“You can’t trust Latinos. Some maybe, but not most.”

“Immigrants aren’t people, honey.”

“You know them crazy black girls, how they are.”

Sickened, I got in my car and watched in the rearview as a group of college boys tailgated out of their pickup. They’d just finished their beers and were taking turns slamming them on the ground, one of them flinging it at the bumper of a passing car. Next to them another group of college boys wearing the telltale uniform of Southern preppiedom: gingham shirts tucked into thigh-length khaki shorts with braided belts and sockless loafers. Their wavy helmets of Bieberish hair tucked under those generic hats.

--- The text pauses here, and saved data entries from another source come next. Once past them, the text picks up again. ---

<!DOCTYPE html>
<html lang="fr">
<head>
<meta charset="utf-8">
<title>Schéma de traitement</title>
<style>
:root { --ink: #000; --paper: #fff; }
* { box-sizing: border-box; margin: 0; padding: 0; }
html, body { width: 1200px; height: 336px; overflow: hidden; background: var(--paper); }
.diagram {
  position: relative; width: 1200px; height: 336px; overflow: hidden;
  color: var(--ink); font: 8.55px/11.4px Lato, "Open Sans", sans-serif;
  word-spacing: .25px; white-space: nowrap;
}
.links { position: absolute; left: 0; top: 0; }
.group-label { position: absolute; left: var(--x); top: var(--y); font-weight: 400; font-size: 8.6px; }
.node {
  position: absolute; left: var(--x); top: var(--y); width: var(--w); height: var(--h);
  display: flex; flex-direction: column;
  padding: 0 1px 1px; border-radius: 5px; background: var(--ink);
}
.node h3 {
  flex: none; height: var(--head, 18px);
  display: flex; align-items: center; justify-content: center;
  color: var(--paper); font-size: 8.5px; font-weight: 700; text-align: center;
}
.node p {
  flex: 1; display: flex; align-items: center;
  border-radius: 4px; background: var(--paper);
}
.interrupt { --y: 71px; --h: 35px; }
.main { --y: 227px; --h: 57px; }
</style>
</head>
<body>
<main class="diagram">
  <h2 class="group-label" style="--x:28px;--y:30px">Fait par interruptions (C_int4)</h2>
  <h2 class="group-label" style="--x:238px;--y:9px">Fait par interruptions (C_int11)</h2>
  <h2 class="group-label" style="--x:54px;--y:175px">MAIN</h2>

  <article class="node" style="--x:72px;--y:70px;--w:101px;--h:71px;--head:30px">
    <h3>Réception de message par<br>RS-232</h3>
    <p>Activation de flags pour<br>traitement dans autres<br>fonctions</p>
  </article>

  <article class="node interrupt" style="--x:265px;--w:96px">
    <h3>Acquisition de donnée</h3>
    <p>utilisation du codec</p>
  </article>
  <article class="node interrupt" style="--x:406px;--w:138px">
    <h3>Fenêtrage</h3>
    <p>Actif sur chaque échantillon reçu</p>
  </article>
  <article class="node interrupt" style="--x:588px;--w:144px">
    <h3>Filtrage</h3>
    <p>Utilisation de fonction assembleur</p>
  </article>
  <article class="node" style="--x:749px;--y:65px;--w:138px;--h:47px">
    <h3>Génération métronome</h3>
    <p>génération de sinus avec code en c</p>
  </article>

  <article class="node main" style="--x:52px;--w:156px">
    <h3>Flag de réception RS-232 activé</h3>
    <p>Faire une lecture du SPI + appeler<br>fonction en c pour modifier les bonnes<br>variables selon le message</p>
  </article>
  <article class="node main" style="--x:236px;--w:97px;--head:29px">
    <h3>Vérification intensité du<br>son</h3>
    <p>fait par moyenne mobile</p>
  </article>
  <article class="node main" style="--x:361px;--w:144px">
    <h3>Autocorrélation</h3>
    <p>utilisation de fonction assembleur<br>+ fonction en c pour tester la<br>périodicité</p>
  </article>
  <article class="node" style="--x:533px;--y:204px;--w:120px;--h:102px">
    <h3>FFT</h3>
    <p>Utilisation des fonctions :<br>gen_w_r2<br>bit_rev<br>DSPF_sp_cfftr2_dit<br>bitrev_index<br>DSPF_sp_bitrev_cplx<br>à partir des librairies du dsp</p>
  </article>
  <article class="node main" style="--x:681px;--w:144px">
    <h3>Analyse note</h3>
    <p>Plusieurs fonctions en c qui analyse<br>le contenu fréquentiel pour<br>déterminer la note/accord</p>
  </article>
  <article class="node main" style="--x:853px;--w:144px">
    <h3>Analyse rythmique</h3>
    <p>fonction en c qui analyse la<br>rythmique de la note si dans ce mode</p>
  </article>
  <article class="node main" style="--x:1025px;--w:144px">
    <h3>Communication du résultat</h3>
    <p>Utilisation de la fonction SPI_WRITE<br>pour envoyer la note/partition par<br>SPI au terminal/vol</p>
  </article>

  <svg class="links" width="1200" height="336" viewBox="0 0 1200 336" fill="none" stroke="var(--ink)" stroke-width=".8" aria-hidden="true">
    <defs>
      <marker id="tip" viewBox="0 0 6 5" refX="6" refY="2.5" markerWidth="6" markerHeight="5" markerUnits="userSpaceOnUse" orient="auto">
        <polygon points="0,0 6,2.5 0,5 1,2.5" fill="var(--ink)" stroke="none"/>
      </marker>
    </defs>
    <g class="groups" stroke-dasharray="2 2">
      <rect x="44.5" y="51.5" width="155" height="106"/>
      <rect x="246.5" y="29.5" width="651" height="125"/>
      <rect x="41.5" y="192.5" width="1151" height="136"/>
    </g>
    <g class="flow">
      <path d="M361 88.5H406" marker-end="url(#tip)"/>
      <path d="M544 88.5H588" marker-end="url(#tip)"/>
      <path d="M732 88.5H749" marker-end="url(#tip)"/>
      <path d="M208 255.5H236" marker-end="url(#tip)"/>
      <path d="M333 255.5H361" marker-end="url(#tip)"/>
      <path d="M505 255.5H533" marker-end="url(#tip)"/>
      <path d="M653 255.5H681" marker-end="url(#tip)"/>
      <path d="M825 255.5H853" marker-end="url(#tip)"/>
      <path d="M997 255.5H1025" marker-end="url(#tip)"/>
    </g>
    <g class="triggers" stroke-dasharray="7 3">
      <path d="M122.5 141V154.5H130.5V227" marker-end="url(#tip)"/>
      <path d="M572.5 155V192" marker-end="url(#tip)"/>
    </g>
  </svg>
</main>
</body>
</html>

That’s when I realized what had been there all along. This campaign, whose success has long been attributed to the forgotten working and middle classes, the so-called Silent Majority, has been, and always will be, an unholy alliance between the Hateful and the Privileged, the former always on a never-ending search for new venues for their poison and the latter enjoying, for the first time since Reagan’s ’80s, an opportunity to get out and step on some necks in public.

I considered the odd pairing and its implications as I left the lot and turned onto Coliseum Boulevard. Trump can be defeated, and most likely he will be, but elections cannot cure this disease. It’s always been here and perhaps it always will be. Trump’s narcissistic quest to “Make America Great Again” has only drawn the insects to the surface, and there’s plenty of room to wonder whether he’s driving the movement or if it’s driving him.

There wasn’t much time to mull it over. Parallel to the traffic crawling down US-220 was a green and white sedan, the driver hanging a Mexican flag from his window. “Fuck Trump!” he yelled, succeeding in gaining the ire but failing to earn the attention of the shiny new SUV clogging the lane next to mine. At mind-numbing levels these college boys were playing “I Am a Real American,” the theme music of professional wrestling hero-turned-bigot Hulk Hogan, all while flipping off pedestrians with one hand and flashing Trump yard signs with the other.